BACKGROUND AND AIMS
The aims of the study were to identify reliable clinical and radiomics features to build machine learning models predicting progression-free survival (PFS) and overall survival (OS), using pre-treatment CT in patients with pathology-confirmed pancreatic adenocarcinoma (PDAC).1
MATERIALS AND METHODS
Pre-treatment portal contrast-enhancement CT-scanner of 253 patients with PDAC were retrospectively analysed between 2010–2019. CT scans were collected from different hospitals in Belgium, with non-uniform scanner models and protocols. Demographic, clinical, and survival data were collected from medical records.
OS was used to stratify patients into a long or short survival groups (OS: ≥10 months; OS: <10 months). For PFS, patients were stratified into a long or short PFS groups (PFS: ≥3 months; PFS: <3 months). Lesions were semi-manually segmented using MIM 6.9.0 software (Cleveland, Ohio, USA), and radiomics features were extracted using RadiomiX research software (supported by Radiomics, Liège, Belgium).
Two-thirds of patients were randomly assigned to training-validation dataset, and the remaining one-third for testing.
A four-step method was applied for feature selection. Firstly, reproducible features were chosen according to recent studies on phantoms and human cohorts.2-4 Secondly, features with good intra-rater reliability were retained based on intra-class correlation coefficient >0.75.5 Thirdly, highly correlated and redundant features were removed using Spearman correlation coefficient >0.95. Finally, the number and names of selected features for the final models were chosen using the wrapper method (WEKA software version 3.8.6 [University of Waikato, Hamilton, New Zealand]),6,7 which finds the best combination of features using a defined classifier (random forest classifier). This procedure was applied in the training-validation dataset with three-fold cross-validation.
Based on random forest, different machine learning models were trained and tested to predict OS and PFS. Model performances were assessed using receiver operating characteristic curves and associated area under the curve (AUC). The AUCs were compared using the DeLong test.

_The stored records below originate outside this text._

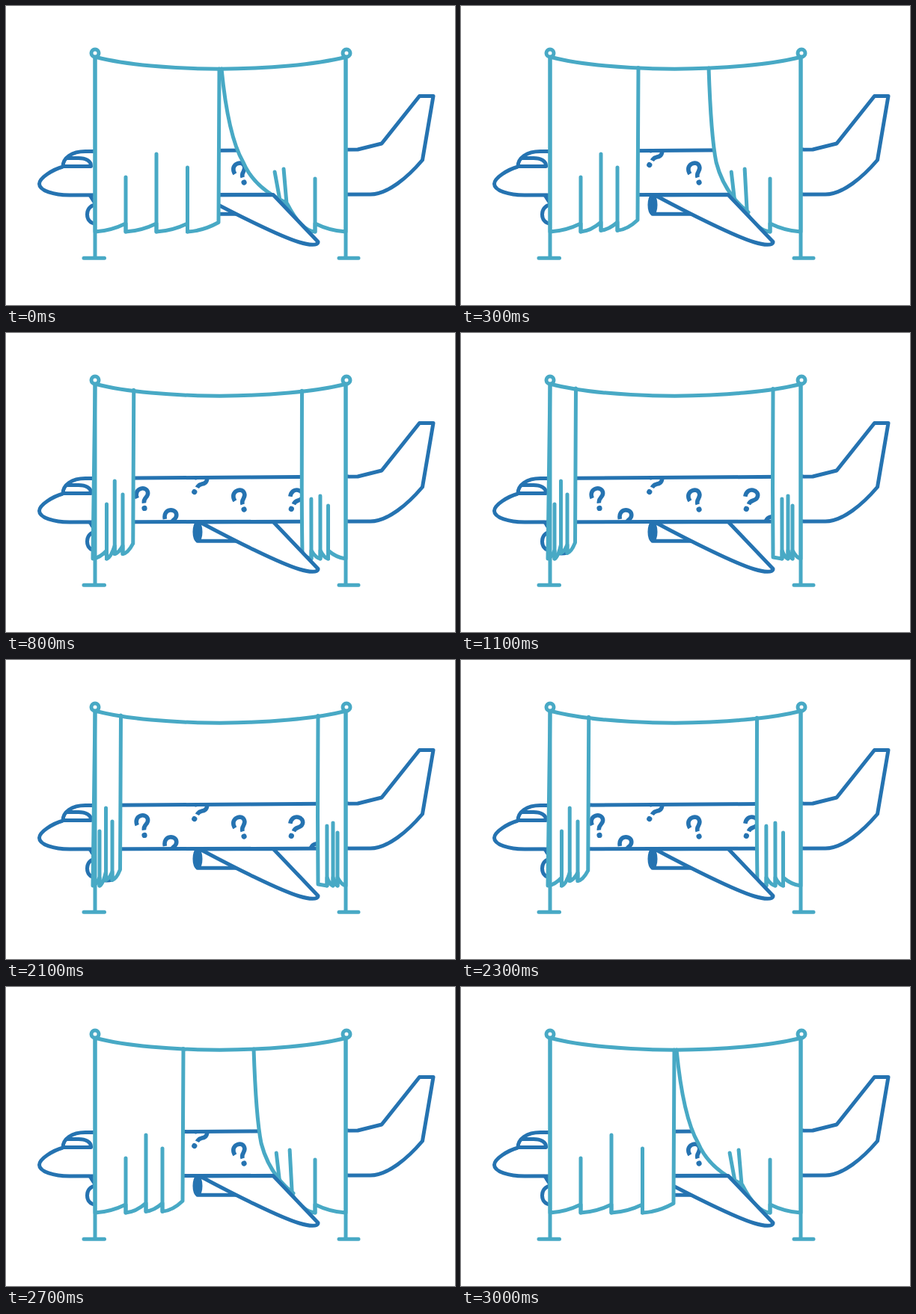
Write an HTML page that moves like this. It is 600 px wide and 400 px high and loops after 3.6 s.

```html
<!DOCTYPE html>
<html lang="en">
<head>
<meta charset="utf-8">
<title>Plane behind a curtain</title>
<style>
  html, body { margin: 0; width: 100%; height: 100%; overflow: hidden; background: #fff; }
  svg { display: block; width: 600px; height: 400px; fill: none; stroke-width: 5; stroke-linejoin: round; }
  .plane { stroke: #2573b1; }
  .cloth { stroke: #48a9c5; stroke-linecap: round; }
  .solid { fill: #fff; }
</style>
</head>
<body>
<svg viewBox="0 0 600 400">
  <defs>
    <clipPath id="body"><rect x="119" y="195" width="336" height="56"/></clipPath>
    <g id="ask" stroke-width="5.6">
      <path d="M-7.600 4.500C-10.800 -10.300 7.800 -10.800 7.800 -1C7.800 6 .5 4.500 .5 12.300"/>
      <circle cy="19.2" r="3.6" fill="#2573b1" stroke="none"/>
    </g>
  </defs>

  <g class="plane">
    <path d="M76 215C76 203 88 194.500 106 194.500L470 192L502 184L552.500 120.500H571L556.500 206C537 229 510 252 487 252L85 253C64 253 44.500 247 44.500 238C44.500 230 62 219 76 215"/>
    <path d="M75 214.500H113.500C114 207 106 203.500 97 203.500H80"/>
    <path d="M112 253L119 264M119 266C105 268 105 290 119 291Q130 297 142 294"/>
    <g id="asks" clip-path="url(#body)"></g>
    <path d="M256 254V278.300H310"/>
    <ellipse cx="256" cy="266" rx="4" ry="11.500" fill="#2573b1"/>
  </g>
  <g class="cloth" id="right"><path class="solid"/><path/></g>
  <path class="plane solid" d="M259 253C300 275 365 308 392 316C405 320 417 321 417 315.500L357 252.500Z"/>
  <g class="cloth" id="left"><path class="solid"/><path/></g>
  <g class="cloth">
    <path d="M119 68C200 89.500 370 89.500 455 68M119 68V337M104 337.300H131.500M454 68V337M445 337.300H471"/>
    <circle class="solid" cx="119" cy="63" r="5"/>
    <circle class="solid" cx="455" cy="63" r="5"/>
  </g>
</svg>
<script>
  const FLOOR = 302; // lowest point of the hem
  const LIFT = 11;   // rise of each scallop above a fold's end

  const marks = [[182, 215.5, -9], [220, 244.5, 0], [260.5, 195.5, 27], [311.5, 218, -20], [388.5, 217.5, 22], [415, 253.5, -10]];
  document.getElementById('asks').innerHTML = marks.map(([x, y, a]) =>
    `<use href="#ask" transform="translate(${x} ${y}) rotate(${a})"/>`).join('');

  const mix = (a, b, k) => a + (b - a) * k;
  const ropeY = x => 84 - 16 * ((x - 287) / 168) ** 2;

  // Value of a track with one key for each pose, from closed (0) to open (3)
  function at(p, ...keys) {
    const i = Math.floor(p);
    return mix(keys[i], keys[Math.min(i + 1, 3)], p - i);
  }

  // Scalloped hem from the pole over the folds to the inner edge
  function drawCurtain(id, { pole, start, folds, tops, lean, end: [ex, ey], edge }) {
    let x = start, y = FLOOR, cloth = `M${pole} 70L${x} ${y}`, lines = '';
    const scallop = (nx, ny) => `Q${(x + nx) / 2} ${y - 1} ${nx} ${ny}`;
    folds.forEach((fx, i) => {
      const fy = i ? Math.min(FLOOR, ey + 14) : FLOOR;
      cloth += `${scallop(fx, fy - LIFT)}V${fy}`;
      lines += `M${fx - lean * i / 2} ${tops[i]}L${fx} ${fy}`;
      [x, y] = [fx, fy];
    });
    cloth += scallop(ex, ey) + edge;
    const [clothPath, foldPath] = document.getElementById(id).children;
    clothPath.setAttribute('d', cloth);
    foldPath.setAttribute('d', lines);
  }

  function drawLeft(p) {
    const x = at(p, 284, 236, 187, 152.5);
    drawCurtain('left', {
      pole: 119,
      start: at(p, 119, 119, 116, 116),
      folds: [at(p, 160, 160, 144, 125), at(p, 201, 187, 157, 133.5), at(p, 242.5, 209, 170, 142)],
      tops: [229, 198, 216],
      lean: 0,
      end: [x, 278 + 0.07 * (x - 119)],
      edge: `L${x + 1} ${ropeY(x + 1)}`
    });
  }

  // The right edge swoops over a knee and tucks behind the wing
  function drawRight(p) {
    const top = 288 + 43 * p, kneeY = 209;
    const knee = at(p, 317, 341, 374, 416.5);
    const x = at(p, 372, 384, 375, 417), y = at(p, 262, 276, 290, 300);
    drawCurtain('right', {
      pole: 454,
      start: 454,
      folds: [at(p, 413, 413, 418, 443), at(p, 376, 383, 403, 437), at(p, 369, 369, 387, 429)],
      tops: [231, 218, 222],
      lean: (x - knee) * 0.18,
      end: [x, y],
      edge: `Q${mix(knee, x, 0.25)} ${mix(kneeY, y, 0.62)} ${knee} ${kneeY}` +
        `Q${mix(top, knee, 0.3)} 174 ${top} ${ropeY(top)}`
    });
  }

  // Opens in three stepped pulls, then closes the same way in reverse
  function poseAt(t) {
    const s = Math.min(t, 3199.9 - t) - 200;
    if (s < 0) return 0;
    return Math.min(3, Math.floor(s / 300) + (s % 300 < 100 ? 0.5 : 1));
  }

  function frame() {
    const p = poseAt(performance.now() % 3600);
    drawLeft(p);
    drawRight(p);
    requestAnimationFrame(frame);
  }
  frame();
</script>
</body>
</html>
```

Significance was set at p<0.05. This part of the pipeline was computed by using SPSS version 126.96.36.199 (IBM, Armonk, New York, USA) and WEKA software version 3.8.6.
A total of 171 radiomics features were extracted. Out of these, 36 features were retained after assessing inter-scanner reproducibility; 28 features were kept based on intra-rater reliability; and, after evaluation of highly correlated features, 18 features were included. Finally, using the wrapper method, six feature subgroups were selected (clinical and radiomics features, clinical features, and radiomics features [both for OS and PFS]).
Subsequently, six random forest models were trained and tested. The Clinical&Radiomics model was the most predictive for both OS (AUC: 0.75) and PFS (AUC: 0.66). Other models reached lower AUCs (Figure 1 and Table 1).
It is worth noting that the Clinical&Radiomics model for OS prediction included six clinical features and one radiomic feature (GLCM_homogeneity1);8,9 while the Clinical&Radiomics model for PFS prediction included four clinical features and two radiomic features (GLCM_invDiffMomNor9 and Stats_mean).10
Radiomics is an emergent methodology that can be used to predict outcomes. In PDAC, a combination of clinical and radiomics features reached better performances.
Given the significant variability in acquisition protocols and scanners among patients, it is crucial to investigate the reproducibility and repeatability of radiomics features, particularly in the absence of harmonisation techniques.
Future direction of the current project will focus on other outcomes, such as genetic, histological data, and response to treatment.